“When it comes to sepsis treatment, time is vital. The sooner we can diagnose sepsis, the sooner we can get the infection under control, either with antibiotics or surgery,” Dr. Monaghan said. “We have previously obtained RNA sequencing from 15 patients with COVID-19. This grant will allow us to study a larger group and hopefully make a bigger impact by improving diagnostic capabilities which will, in turn, save lives.”
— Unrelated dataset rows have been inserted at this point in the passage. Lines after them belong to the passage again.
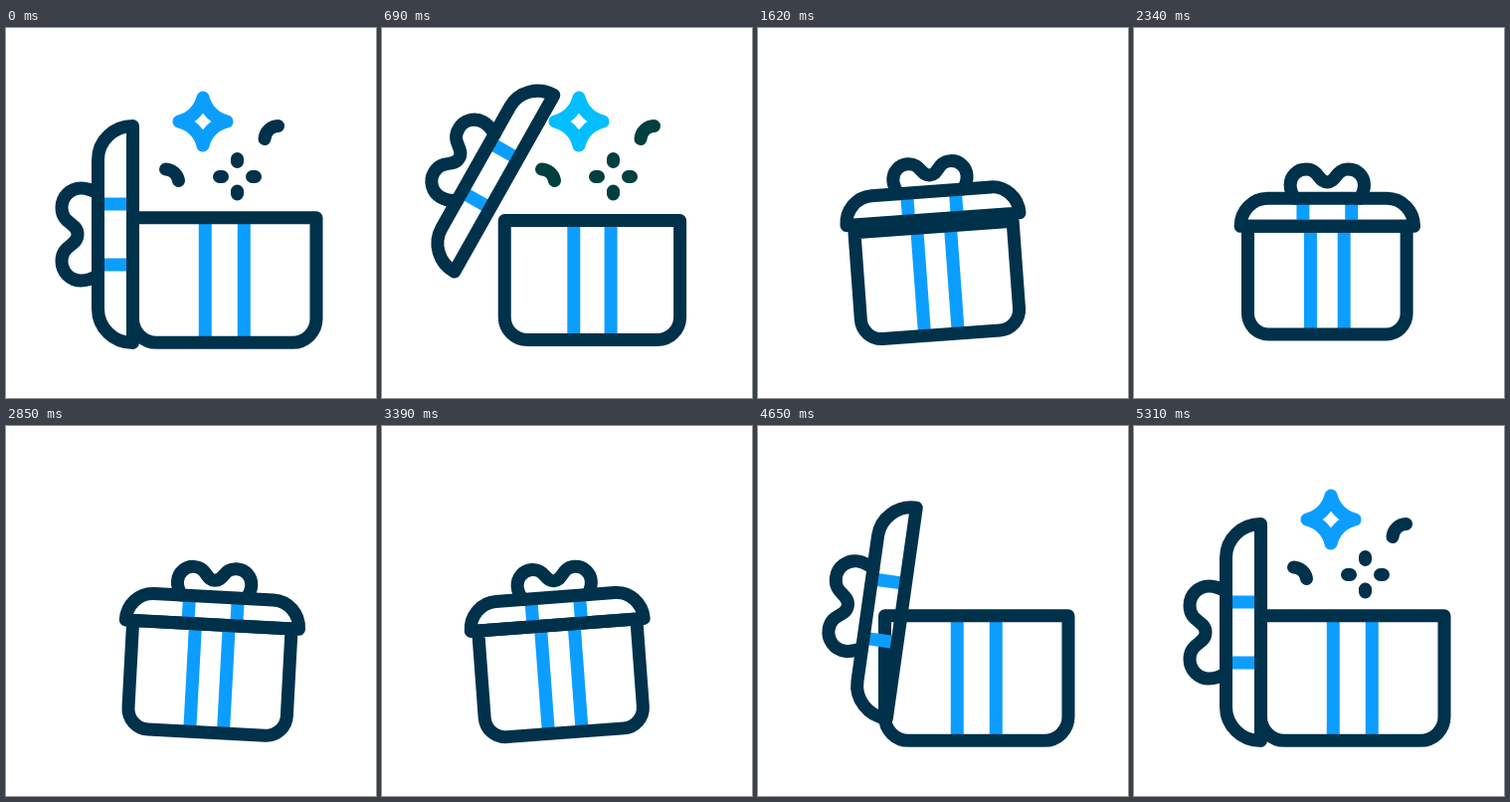
Recreate the animation shown at these times as an HTML page. Size 372 by 372 pixels, loop 5.4 s.

```html
<!DOCTYPE html>
<html lang="en">
<head>
<meta charset="utf-8">
<title>Gift box</title>
<style>
  html, body { margin: 0; height: 100%; overflow: hidden; background: #fff; }
  svg { display: block; width: 100%; height: 100%; }
  path { fill: none; stroke: #00314b; stroke-width: 13px; stroke-linecap: round; stroke-linejoin: round; vector-effect: non-scaling-stroke; }
  .blue { stroke: #0c9eff; }
  .ribbon { stroke-linecap: butt; }
  #sparkles path { stroke: color-mix(in srgb, #00314b, #00443c var(--fade)); }
  #sparkles .blue { stroke: color-mix(in srgb, #0c9eff, #00c8ff var(--fade)); }
</style>
</head>
<body>
<svg viewBox="0 0 372 372">
  <g id="sparkles">
    <path class="blue" d="M198 70Q203 89 222 94Q203 99 198 118Q193 99 174 94Q193 89 198 70Z"/>
    <path d="M232.5 131.5v3M232.5 164v3M214.5 149.5h3M247.5 149.5h3"/>
    <path d="M160.5 142A14 14 0 0 1 173.5 153.5M260 111.5A14 14 0 0 1 273.5 98.5"/>
  </g>
  <g id="gift">
    <g id="box">
      <path class="blue ribbon" d="M-19.5 -60V60M19.5 -60V60"/>
      <path d="M-92.25 -62.75H92.25V38.75A24 24 0 0 1 68.25 62.75H-68.25A24 24 0 0 1 -92.25 38.75Z"/>
    </g>
    <g id="lid">
      <path class="blue ribbon" d="M-30.5 -33V-3M30.5 -33V-3"/>
      <path d="M-41 -35Q-46.5 -44 -46.5 -52A19.5 19.5 0 0 1 -27 -71.5C-10 -71.5 -12 -55.5 0 -55.5C12 -55.5 10 -71.5 27 -71.5A19.5 19.5 0 0 1 46.5 -52Q46.5 -44 41 -35"/>
      <path d="M-109 0H109A34 35 0 0 0 75 -35H-75A34 35 0 0 0 -109 0Z"/>
    </g>
  </g>
</svg>
<script>
const LOOP = 5400, STEP = 30;
const CLOSE = 300, OPEN = 3720;
const ROCK_START = 1470, ROCK_PERIOD = 870, ROCK_TURNS = 2.5, ROCK_ANGLE = 4.25;
const SPARKLES_OFF = 720, SPARKLES_ON = 4860, SPARKLE_FADE = 120;

const { sin, PI, min, max } = Math;
const [sparkles, gift, box, lid] = ['sparkles', 'gift', 'box', 'lid'].map(id => document.getElementById(id));

const clamp = (v, top = 1) => min(top, max(0, v));
const mix = (a, b, u) => a + (b - a) * u;
const ease = (t, from, to) => {
  const u = clamp((t - from) / (to - from));
  return u * u * (3 - 2 * u);
};

function place(el, x, y, scale, rotation = 0) {
  el.setAttribute('transform', `translate(${x} ${y}) rotate(${rotation}) scale(${scale})`);
}

function drawBox(t) {
  const closed = ease(t, CLOSE, 1320) - ease(t, OPEN, 4200);
  place(box, mix(219.75, 194.3, closed), 253.6, mix(1, .865, closed));
}

// The lid turns between hinged and flat while arcs carry it over the box.
function drawLid(t) {
  const closing = ease(t, CLOSE, 1320);
  const closed = closing - ease(t, OPEN, 4860);
  const hover = ease(t, CLOSE, 1090) - ease(t, 1330, 1680);
  const toss = sin(PI * ease(t, OPEN, 4800));
  const x = mix(127.5, 194.3, closed) - 31 * sin(PI * closing) + 66 * toss;
  const y = mix(207.5, 199.3, closed) - 99 * hover - 113 * toss;
  place(lid, x, y, mix(1, .8, closed), mix(-90, 0, closed));
}

// The closed gift swings about a point far below it, lingering at each side.
function rock(t) {
  const turns = clamp((t - ROCK_START) / ROCK_PERIOD, ROCK_TURNS);
  const angle = -ROCK_ANGLE * sin(PI / 2 * sin(2 * PI * turns));
  gift.setAttribute('transform', `rotate(${angle} 194.3 443)`);
}

function drawSparkles(t) {
  const strength = clamp(max(SPARKLES_OFF - t, t - SPARKLES_ON) / SPARKLE_FADE);
  sparkles.style.setProperty('--fade', `${100 * (1 - strength)}%`);
  sparkles.style.visibility = strength > 0 ? 'visible' : 'hidden';
}

const start = performance.now();
function tick() {
  const t = Math.floor((performance.now() - start) % LOOP / STEP) * STEP;
  for (const draw of [drawBox, drawLid, rock, drawSparkles]) draw(t);
  requestAnimationFrame(tick);
}
tick();
</script>
</body>
</html>
```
Through previous grants from Brown University, The American College of Surgeons, the National Institutes of Health through the CardioPulmonary Vascular Biology Center of Biomedical Research Excellence, and Brown Physicians, Inc, and the support of Brown Surgical Associates and Rhode Island Hospital, Dr. Monaghan was able to build computational infrastructure to perform this research while keeping patient data secure.